* Material to process
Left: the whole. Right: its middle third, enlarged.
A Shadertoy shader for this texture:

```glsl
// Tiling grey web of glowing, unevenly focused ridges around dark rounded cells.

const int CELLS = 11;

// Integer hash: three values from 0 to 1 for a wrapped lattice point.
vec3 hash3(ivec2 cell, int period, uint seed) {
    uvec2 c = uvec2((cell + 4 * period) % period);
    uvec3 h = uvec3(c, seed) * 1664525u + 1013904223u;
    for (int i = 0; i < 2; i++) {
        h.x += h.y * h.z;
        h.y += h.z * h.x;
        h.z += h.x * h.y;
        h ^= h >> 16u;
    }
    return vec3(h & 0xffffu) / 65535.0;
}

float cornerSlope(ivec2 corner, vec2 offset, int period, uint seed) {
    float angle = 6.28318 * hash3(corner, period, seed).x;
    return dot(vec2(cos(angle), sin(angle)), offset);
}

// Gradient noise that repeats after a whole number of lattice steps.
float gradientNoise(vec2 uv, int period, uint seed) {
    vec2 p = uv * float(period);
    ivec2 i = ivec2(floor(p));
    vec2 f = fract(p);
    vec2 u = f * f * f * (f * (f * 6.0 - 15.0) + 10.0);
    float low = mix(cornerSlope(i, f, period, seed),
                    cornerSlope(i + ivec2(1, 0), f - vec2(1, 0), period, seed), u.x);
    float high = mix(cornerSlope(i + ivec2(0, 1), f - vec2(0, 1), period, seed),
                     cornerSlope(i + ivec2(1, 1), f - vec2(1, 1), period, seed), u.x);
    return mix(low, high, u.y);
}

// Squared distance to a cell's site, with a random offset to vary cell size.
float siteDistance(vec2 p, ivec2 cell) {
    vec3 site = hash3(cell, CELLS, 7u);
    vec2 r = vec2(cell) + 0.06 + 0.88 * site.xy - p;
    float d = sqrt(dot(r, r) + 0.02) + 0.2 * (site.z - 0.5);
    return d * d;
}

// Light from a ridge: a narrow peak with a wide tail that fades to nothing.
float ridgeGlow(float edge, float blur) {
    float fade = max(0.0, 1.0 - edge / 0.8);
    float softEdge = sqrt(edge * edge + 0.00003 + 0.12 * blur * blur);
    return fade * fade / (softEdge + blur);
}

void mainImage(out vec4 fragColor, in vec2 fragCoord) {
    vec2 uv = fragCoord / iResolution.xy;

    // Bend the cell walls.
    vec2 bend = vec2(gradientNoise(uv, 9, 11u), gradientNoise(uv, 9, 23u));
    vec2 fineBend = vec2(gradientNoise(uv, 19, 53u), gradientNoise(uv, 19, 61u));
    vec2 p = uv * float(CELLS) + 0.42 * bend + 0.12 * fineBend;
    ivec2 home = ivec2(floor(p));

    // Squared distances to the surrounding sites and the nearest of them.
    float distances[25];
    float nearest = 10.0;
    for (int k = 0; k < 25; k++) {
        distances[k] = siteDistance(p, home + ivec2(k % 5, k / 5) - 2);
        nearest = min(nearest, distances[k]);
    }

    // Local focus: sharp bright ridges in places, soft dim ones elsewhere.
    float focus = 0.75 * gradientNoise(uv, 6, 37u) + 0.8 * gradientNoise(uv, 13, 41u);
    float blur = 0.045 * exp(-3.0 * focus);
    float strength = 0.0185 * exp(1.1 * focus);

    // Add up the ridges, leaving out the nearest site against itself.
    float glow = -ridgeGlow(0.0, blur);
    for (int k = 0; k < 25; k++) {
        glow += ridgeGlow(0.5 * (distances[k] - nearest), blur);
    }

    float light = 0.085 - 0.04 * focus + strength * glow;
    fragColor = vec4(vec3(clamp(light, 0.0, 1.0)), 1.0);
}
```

* Task objective
Return the full material unchanged.

* Output
Left: the whole. Right: its middle third, enlarged.
A Shadertoy shader for this texture:

```glsl
// Tiling grey web of glowing, unevenly focused ridges around dark rounded cells.

const int CELLS = 11;

// Integer hash: three values from 0 to 1 for a wrapped lattice point.
vec3 hash3(ivec2 cell, int period, uint seed) {
    uvec2 c = uvec2((cell + 4 * period) % period);
    uvec3 h = uvec3(c, seed) * 1664525u + 1013904223u;
    for (int i = 0; i < 2; i++) {
        h.x += h.y * h.z;
        h.y += h.z * h.x;
        h.z += h.x * h.y;
        h ^= h >> 16u;
    }
    return vec3(h & 0xffffu) / 65535.0;
}

float cornerSlope(ivec2 corner, vec2 offset, int period, uint seed) {
    float angle = 6.28318 * hash3(corner, period, seed).x;
    return dot(vec2(cos(angle), sin(angle)), offset);
}

// Gradient noise that repeats after a whole number of lattice steps.
float gradientNoise(vec2 uv, int period, uint seed) {
    vec2 p = uv * float(period);
    ivec2 i = ivec2(floor(p));
    vec2 f = fract(p);
    vec2 u = f * f * f * (f * (f * 6.0 - 15.0) + 10.0);
    float low = mix(cornerSlope(i, f, period, seed),
                    cornerSlope(i + ivec2(1, 0), f - vec2(1, 0), period, seed), u.x);
    float high = mix(cornerSlope(i + ivec2(0, 1), f - vec2(0, 1), period, seed),
                     cornerSlope(i + ivec2(1, 1), f - vec2(1, 1), period, seed), u.x);
    return mix(low, high, u.y);
}

// Squared distance to a cell's site, with a random offset to vary cell size.
float siteDistance(vec2 p, ivec2 cell) {
    vec3 site = hash3(cell, CELLS, 7u);
    vec2 r = vec2(cell) + 0.06 + 0.88 * site.xy - p;
    float d = sqrt(dot(r, r) + 0.02) + 0.2 * (site.z - 0.5);
    return d * d;
}

// Light from a ridge: a narrow peak with a wide tail that fades to nothing.
float ridgeGlow(float edge, float blur) {
    float fade = max(0.0, 1.0 - edge / 0.8);
    float softEdge = sqrt(edge * edge + 0.00003 + 0.12 * blur * blur);
    return fade * fade / (softEdge + blur);
}

void mainImage(out vec4 fragColor, in vec2 fragCoord) {
    vec2 uv = fragCoord / iResolution.xy;

    // Bend the cell walls.
    vec2 bend = vec2(gradientNoise(uv, 9, 11u), gradientNoise(uv, 9, 23u));
    vec2 fineBend = vec2(gradientNoise(uv, 19, 53u), gradientNoise(uv, 19, 61u));
    vec2 p = uv * float(CELLS) + 0.42 * bend + 0.12 * fineBend;
    ivec2 home = ivec2(floor(p));

    // Squared distances to the surrounding sites and the nearest of them.
    float distances[25];
    float nearest = 10.0;
    for (int k = 0; k < 25; k++) {
        distances[k] = siteDistance(p, home + ivec2(k % 5, k / 5) - 2);
        nearest = min(nearest, distances[k]);
    }

    // Local focus: sharp bright ridges in places, soft dim ones elsewhere.
    float focus = 0.75 * gradientNoise(uv, 6, 37u) + 0.8 * gradientNoise(uv, 13, 41u);
    float blur = 0.045 * exp(-3.0 * focus);
    float strength = 0.0185 * exp(1.1 * focus);

    // Add up the ridges, leaving out the nearest site against itself.
    float glow = -ridgeGlow(0.0, blur);
    for (int k = 0; k < 25; k++) {
        glow += ridgeGlow(0.5 * (distances[k] - nearest), blur);
    }

    float light = 0.085 - 0.04 * focus + strength * glow;
    fragColor = vec4(vec3(clamp(light, 0.0, 1.0)), 1.0);
}
```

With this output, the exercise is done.